French Safran and German MTU Aero Engines, roped in to power the European Future Combat Air System (FCAS) jet, have settled on the former’s appointment as prime contractor in the initial phase and then forming a 50-50 joint venture, after being mired in dispute on who will be accorded program leadership.
Paris and Berlin have reached an agreement- Safran will be the main contractor, while MTU, the subcontractor, in the Research & Technology phase. The companies will then work in tandem and set up a joint venture to develop the engine, and get the required certification. France’s Direction Générale de l’Armement (DGA) is expecting a proposal on work distribution with the deadline set for December 6, La Tribune reported on Thursday.
“The two parties have worked out a solution regarding the European Next Generation Fighter (NGF) program,” the newspaper reported, citing industry sources as saying.
“In the frame of this partnership, Safran Aircraft Engines will take the lead in engine design and integration, and MTU Aero Engines will take the lead in engine services. MTU Aero Engines will be in charge of the low and high-pressure compressors and the low-pressure turbine, while Safran will be responsible for combustor, high-pressure turbine and the afterburner. The existing joint venture Aerospace Embedded Solutions (AES) will be in charge of the engine control hardware and software under the responsibility and the lead of Engine integrator (Safran Aircraft Engines). The intention is to achieve a balanced French–German industry program share, assuming balanced funding by France and Germany,” Safran said in a statement in February 2019.

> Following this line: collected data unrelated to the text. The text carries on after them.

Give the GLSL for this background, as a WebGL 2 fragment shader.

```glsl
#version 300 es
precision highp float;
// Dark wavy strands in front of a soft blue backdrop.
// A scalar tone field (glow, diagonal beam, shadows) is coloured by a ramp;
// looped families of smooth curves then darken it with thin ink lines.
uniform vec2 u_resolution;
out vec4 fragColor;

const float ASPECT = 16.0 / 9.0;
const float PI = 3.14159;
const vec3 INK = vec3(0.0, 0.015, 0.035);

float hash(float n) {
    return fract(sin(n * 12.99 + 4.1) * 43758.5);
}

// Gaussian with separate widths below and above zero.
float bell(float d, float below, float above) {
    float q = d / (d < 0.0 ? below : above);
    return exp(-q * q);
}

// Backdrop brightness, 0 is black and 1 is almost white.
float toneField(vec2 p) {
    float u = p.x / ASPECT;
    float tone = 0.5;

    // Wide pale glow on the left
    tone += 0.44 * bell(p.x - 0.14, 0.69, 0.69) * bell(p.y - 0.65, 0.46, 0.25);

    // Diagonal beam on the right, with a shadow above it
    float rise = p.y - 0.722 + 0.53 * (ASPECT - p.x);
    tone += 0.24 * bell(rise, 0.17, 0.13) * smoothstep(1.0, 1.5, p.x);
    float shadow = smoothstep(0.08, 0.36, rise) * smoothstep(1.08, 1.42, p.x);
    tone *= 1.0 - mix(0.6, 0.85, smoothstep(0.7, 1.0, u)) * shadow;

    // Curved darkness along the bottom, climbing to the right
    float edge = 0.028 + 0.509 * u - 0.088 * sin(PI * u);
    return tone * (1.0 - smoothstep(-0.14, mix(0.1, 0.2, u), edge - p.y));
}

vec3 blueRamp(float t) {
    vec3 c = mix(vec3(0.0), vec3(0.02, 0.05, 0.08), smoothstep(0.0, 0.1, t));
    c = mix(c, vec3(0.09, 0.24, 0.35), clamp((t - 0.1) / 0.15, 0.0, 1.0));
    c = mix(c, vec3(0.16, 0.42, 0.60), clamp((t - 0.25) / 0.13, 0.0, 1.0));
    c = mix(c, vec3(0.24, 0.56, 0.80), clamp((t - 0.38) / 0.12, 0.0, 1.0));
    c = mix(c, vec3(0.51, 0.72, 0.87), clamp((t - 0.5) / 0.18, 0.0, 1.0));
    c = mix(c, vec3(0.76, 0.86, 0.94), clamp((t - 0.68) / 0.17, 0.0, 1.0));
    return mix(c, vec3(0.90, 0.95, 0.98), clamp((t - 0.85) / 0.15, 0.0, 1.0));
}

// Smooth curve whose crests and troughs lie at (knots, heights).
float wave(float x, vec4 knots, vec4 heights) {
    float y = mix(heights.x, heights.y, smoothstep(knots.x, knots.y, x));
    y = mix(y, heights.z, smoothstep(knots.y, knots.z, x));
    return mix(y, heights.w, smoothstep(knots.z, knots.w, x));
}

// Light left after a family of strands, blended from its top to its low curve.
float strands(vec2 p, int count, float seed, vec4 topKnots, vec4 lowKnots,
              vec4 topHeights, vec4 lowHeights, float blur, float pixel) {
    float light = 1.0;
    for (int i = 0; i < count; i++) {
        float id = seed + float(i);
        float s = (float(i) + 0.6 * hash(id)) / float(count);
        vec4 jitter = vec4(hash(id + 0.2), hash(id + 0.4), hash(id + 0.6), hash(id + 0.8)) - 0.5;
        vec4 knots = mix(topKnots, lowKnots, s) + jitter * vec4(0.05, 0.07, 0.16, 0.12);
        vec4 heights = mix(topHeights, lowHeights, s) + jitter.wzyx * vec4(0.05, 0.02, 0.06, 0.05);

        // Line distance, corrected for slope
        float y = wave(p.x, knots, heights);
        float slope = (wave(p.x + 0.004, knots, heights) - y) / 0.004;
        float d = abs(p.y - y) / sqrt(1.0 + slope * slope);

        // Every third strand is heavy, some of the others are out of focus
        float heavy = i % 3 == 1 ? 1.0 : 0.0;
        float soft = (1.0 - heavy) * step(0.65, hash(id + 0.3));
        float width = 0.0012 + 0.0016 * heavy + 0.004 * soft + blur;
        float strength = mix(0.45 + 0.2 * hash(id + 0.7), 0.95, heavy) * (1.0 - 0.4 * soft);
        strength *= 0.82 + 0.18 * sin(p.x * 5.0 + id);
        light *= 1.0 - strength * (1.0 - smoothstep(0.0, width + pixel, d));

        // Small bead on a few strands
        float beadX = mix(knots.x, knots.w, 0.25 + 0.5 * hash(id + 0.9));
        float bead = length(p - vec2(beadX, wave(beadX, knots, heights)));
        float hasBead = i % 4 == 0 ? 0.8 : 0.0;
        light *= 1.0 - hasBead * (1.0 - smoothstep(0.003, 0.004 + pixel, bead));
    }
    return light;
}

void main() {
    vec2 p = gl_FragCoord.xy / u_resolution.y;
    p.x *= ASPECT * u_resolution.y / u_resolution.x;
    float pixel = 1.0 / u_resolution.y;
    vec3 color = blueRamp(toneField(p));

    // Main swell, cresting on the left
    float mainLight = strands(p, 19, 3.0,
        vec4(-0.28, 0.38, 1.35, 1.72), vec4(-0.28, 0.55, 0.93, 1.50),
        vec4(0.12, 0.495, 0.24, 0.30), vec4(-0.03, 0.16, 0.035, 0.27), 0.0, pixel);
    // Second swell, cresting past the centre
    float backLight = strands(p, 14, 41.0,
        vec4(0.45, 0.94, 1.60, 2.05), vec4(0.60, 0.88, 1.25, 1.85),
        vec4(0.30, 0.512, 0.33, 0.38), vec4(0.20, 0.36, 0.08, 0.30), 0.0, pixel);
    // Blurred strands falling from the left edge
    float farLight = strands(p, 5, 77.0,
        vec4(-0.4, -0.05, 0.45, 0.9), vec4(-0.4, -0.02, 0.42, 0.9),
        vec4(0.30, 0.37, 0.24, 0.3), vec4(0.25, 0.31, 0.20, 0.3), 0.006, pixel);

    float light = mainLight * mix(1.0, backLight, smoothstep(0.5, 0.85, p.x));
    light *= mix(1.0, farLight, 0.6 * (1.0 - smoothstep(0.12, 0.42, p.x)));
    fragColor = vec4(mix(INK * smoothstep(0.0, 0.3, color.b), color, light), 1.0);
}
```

Joel Barre, head of DGA procurement office, said that two obstacles needed to be overcome before setting the ball rolling on the development of technology demonstrator of the NGF, by Dassault Aviation, reports SLDinfo.com.
“The first element is organizing the entry of Spain into the program,” Barre said.
The Spanish defense minister, Margarita Robles, signed June 17, the opening day of the Paris air show, a framework agreement to bring Spain into the FCAS program, led by France and Dassault, and partnered with Germany and Airbus D&S. “Spanish firm Indra will be named a major subcontractor for Dassault, and will be awarded R&T contracts,” said a source.
“The second, more sensitive, element lay in appointing Safran as prime contractor on the engine program, with MTU Aero Engines as industrial partner. The industrial responsibilities should be clearly set out to ensure balance in the work assigned to the companies,” the official said.
He explained that problems with the TP-400 turboprop engines of the Airbus A400M plane slowed down its deliveries.
Germany had ordered the largest number of A400M, opening the way for German industry to learn how to build core engine parts. That led to costly delays and a French commitment to avoid future large industrial consortiums, the report said.
“We are in discussion with both companies to maintain balance of industrial sharing between the nations,” Barre asserted.